Reviews - What do customers think about Introduction to Nuclear And Particle Physics: Solutions Manual for Second Edition of Text by Das and Ferbel?
Misleading Ad Apr 23, 2007
The ad conveniently hides the fact that this is a solutions manual for the author's text and does not link to the text book. What a rip off.
Weak on the standard model! May 16, 2000
I used this book for a 3rd year university course in subatomic physics. What I particularly liked was the two chapters on symmetries, which were thorough compared to what i have seen in comparable textbooks. I also found the chapters on nuclear physics quite good, as they gave a very compact presentation of the most important aspects of this subject. The weakest part of the book in my opinion is the chapter on the standard model.

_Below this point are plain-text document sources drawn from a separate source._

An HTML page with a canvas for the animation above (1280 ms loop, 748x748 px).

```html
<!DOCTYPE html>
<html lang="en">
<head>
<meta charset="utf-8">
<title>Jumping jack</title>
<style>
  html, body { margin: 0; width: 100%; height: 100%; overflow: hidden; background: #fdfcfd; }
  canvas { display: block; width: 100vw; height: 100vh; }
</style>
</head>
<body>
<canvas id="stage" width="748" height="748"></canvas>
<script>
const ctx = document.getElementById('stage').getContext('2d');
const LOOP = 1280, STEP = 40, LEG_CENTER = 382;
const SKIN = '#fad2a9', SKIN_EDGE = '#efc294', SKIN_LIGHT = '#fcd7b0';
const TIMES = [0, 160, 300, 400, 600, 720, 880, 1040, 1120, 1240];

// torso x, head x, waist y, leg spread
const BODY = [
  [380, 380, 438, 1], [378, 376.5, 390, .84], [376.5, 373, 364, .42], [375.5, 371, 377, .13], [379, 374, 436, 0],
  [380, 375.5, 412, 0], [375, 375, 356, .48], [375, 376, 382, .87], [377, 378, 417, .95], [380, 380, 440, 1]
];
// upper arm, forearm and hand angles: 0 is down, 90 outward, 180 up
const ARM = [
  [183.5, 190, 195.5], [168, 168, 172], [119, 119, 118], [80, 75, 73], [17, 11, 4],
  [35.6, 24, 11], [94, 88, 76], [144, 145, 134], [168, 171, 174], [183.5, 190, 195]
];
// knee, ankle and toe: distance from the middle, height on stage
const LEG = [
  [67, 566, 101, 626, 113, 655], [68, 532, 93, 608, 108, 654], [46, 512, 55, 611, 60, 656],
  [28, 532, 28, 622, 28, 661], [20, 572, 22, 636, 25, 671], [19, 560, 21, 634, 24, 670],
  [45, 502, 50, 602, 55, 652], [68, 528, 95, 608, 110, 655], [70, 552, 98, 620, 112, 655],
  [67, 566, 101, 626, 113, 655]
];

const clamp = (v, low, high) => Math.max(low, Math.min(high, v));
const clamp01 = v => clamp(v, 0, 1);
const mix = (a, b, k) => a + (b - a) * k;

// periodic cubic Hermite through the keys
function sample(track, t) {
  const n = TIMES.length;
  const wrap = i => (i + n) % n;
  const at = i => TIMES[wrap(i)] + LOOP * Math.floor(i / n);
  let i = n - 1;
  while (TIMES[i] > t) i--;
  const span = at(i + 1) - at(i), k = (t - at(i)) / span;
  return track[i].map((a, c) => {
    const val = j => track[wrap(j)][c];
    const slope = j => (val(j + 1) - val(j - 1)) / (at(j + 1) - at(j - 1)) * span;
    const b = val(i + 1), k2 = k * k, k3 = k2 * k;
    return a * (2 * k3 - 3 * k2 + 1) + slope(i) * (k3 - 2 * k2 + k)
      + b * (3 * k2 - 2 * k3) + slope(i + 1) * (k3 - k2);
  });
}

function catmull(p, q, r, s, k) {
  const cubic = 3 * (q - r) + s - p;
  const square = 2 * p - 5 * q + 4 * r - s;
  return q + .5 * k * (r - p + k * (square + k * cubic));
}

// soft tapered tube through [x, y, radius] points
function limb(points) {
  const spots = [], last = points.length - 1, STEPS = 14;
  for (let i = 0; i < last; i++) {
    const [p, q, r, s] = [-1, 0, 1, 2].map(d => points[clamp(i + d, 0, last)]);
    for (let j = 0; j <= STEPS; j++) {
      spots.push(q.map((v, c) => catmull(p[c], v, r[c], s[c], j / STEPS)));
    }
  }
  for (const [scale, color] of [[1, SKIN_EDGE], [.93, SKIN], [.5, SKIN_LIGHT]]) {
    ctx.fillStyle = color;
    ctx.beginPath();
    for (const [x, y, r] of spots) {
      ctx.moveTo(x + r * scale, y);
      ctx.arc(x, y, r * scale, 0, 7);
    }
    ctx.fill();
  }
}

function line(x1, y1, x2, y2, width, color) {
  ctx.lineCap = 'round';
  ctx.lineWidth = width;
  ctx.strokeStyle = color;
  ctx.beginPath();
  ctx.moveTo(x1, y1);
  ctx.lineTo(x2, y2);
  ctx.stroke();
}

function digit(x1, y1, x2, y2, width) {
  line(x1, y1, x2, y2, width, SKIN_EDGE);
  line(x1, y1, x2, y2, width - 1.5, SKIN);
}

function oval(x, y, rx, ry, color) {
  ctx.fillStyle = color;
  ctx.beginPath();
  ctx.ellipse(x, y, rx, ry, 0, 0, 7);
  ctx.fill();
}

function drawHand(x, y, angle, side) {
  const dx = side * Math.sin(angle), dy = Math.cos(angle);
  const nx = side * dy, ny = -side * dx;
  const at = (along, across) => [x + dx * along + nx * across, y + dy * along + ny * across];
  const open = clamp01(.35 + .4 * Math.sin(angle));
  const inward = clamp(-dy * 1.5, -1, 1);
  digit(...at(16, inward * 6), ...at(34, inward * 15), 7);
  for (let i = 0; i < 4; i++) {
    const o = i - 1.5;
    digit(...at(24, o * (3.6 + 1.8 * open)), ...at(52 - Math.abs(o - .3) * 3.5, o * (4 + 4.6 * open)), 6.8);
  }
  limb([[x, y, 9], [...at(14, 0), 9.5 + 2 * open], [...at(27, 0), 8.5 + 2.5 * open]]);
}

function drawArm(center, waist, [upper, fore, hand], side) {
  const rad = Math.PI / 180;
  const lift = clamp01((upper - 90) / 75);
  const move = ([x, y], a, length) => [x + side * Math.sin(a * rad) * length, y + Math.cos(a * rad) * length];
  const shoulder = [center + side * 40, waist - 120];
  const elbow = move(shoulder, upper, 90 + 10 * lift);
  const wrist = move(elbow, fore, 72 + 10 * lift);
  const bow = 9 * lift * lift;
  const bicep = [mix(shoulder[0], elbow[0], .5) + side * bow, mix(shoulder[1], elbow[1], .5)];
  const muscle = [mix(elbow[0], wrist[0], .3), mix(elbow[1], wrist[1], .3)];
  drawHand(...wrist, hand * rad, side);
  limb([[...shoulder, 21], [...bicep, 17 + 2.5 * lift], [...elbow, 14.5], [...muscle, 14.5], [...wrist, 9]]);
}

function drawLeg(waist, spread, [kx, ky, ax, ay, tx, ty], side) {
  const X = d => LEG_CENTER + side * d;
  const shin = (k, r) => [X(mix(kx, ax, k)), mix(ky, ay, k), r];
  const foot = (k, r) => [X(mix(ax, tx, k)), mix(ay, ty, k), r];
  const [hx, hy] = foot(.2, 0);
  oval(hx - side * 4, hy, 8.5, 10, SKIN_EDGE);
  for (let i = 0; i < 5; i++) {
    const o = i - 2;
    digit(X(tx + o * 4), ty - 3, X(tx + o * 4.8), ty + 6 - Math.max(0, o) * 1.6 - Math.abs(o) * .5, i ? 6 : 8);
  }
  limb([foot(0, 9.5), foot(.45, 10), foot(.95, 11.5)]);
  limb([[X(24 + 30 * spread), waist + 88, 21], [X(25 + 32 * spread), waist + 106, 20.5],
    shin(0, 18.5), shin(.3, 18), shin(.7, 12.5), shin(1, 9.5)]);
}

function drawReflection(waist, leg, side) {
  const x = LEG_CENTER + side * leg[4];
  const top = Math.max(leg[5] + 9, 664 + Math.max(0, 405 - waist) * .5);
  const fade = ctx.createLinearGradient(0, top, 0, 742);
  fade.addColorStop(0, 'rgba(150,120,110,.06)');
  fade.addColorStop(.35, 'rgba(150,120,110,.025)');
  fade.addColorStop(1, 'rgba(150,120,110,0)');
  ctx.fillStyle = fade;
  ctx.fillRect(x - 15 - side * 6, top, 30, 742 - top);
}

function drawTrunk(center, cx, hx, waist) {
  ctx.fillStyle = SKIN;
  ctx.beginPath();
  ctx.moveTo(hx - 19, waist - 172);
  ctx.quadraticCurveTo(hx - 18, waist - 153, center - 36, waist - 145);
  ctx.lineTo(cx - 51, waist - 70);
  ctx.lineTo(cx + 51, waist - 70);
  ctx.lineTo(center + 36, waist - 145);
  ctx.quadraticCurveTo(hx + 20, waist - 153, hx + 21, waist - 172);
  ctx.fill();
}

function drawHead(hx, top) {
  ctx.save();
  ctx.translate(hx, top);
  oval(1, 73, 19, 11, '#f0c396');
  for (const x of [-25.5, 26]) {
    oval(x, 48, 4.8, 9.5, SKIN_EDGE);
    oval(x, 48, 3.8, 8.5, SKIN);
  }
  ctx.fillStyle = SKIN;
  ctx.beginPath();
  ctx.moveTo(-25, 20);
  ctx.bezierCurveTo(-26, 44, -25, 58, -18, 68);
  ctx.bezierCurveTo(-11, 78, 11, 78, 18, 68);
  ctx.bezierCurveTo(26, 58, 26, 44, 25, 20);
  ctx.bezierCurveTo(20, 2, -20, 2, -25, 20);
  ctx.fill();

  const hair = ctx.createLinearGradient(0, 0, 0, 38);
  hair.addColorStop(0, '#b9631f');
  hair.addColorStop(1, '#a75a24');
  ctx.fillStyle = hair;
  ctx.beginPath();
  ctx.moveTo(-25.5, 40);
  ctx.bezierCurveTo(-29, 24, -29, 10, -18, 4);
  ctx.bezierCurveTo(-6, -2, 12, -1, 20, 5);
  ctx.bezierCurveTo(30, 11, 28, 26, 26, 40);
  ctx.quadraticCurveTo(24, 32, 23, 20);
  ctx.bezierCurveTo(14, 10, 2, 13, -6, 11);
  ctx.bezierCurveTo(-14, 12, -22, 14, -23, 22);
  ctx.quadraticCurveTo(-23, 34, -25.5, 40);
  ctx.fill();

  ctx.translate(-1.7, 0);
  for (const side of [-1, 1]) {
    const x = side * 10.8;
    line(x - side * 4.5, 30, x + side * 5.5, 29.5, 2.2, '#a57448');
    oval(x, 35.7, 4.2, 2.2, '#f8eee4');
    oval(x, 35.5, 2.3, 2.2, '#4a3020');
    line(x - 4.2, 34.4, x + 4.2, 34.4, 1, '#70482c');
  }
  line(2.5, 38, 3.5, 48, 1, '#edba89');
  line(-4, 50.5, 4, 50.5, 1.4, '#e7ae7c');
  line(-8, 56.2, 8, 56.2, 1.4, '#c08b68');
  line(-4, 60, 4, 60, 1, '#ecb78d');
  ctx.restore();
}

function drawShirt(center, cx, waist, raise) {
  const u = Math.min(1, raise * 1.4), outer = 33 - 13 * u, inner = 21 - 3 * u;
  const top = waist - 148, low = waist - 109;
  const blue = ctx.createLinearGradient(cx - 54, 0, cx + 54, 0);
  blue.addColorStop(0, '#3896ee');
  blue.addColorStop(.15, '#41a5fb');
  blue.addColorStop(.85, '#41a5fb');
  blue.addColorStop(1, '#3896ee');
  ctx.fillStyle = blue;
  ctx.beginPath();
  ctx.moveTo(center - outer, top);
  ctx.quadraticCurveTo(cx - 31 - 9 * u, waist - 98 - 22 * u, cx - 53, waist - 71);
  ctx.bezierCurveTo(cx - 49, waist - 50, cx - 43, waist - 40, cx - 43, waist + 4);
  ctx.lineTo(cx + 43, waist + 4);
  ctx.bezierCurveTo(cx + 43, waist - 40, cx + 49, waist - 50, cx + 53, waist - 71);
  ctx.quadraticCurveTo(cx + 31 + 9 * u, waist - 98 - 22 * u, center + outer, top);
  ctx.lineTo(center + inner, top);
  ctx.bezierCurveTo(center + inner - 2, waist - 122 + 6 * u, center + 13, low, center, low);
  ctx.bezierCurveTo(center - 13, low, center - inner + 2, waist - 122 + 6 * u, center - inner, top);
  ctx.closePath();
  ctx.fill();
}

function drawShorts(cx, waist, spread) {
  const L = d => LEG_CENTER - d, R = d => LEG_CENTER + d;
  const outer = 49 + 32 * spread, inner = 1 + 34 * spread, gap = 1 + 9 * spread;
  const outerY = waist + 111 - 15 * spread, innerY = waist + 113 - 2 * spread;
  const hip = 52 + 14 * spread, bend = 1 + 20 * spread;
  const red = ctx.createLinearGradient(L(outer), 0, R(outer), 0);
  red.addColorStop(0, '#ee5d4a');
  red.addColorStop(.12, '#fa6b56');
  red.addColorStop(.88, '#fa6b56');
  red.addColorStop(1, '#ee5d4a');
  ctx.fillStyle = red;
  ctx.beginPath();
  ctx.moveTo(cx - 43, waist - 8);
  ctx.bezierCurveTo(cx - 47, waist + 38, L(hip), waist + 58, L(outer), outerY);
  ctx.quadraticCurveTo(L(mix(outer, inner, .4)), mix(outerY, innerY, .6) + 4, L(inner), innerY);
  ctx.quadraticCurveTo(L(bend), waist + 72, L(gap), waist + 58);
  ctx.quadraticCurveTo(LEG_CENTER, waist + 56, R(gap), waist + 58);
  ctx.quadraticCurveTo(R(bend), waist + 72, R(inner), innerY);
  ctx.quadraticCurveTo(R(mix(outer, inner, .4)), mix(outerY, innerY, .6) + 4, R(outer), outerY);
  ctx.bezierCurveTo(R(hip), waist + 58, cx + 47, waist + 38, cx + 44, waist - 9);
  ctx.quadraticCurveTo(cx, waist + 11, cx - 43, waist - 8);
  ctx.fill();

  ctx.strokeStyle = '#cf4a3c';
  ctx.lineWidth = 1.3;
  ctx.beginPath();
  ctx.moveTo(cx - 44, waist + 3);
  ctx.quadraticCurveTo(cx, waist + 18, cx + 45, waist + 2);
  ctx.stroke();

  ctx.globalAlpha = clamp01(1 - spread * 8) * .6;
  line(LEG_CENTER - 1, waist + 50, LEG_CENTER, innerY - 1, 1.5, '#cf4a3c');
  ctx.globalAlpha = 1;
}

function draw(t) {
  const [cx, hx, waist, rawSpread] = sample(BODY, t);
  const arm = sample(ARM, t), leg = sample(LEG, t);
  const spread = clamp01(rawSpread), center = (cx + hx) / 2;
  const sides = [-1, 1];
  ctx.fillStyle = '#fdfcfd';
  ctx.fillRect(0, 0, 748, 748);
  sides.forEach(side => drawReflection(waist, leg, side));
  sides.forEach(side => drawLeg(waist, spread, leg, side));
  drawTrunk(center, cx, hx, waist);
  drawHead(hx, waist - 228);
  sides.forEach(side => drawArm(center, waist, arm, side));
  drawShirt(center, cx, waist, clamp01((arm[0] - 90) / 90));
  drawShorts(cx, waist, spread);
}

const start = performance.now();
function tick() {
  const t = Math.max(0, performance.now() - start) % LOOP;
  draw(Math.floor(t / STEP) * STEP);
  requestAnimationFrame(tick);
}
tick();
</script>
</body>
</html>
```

If you don't know math and quantum mechanics you shouldn't buy this book as it is somewhat mathematical in style and uses fewer words than many comparable textbooks. Readers who want a historical treatment of the subject matter should look elsewhere too, as this book tells little about the experiments that were instrumental in developing subatomic physics.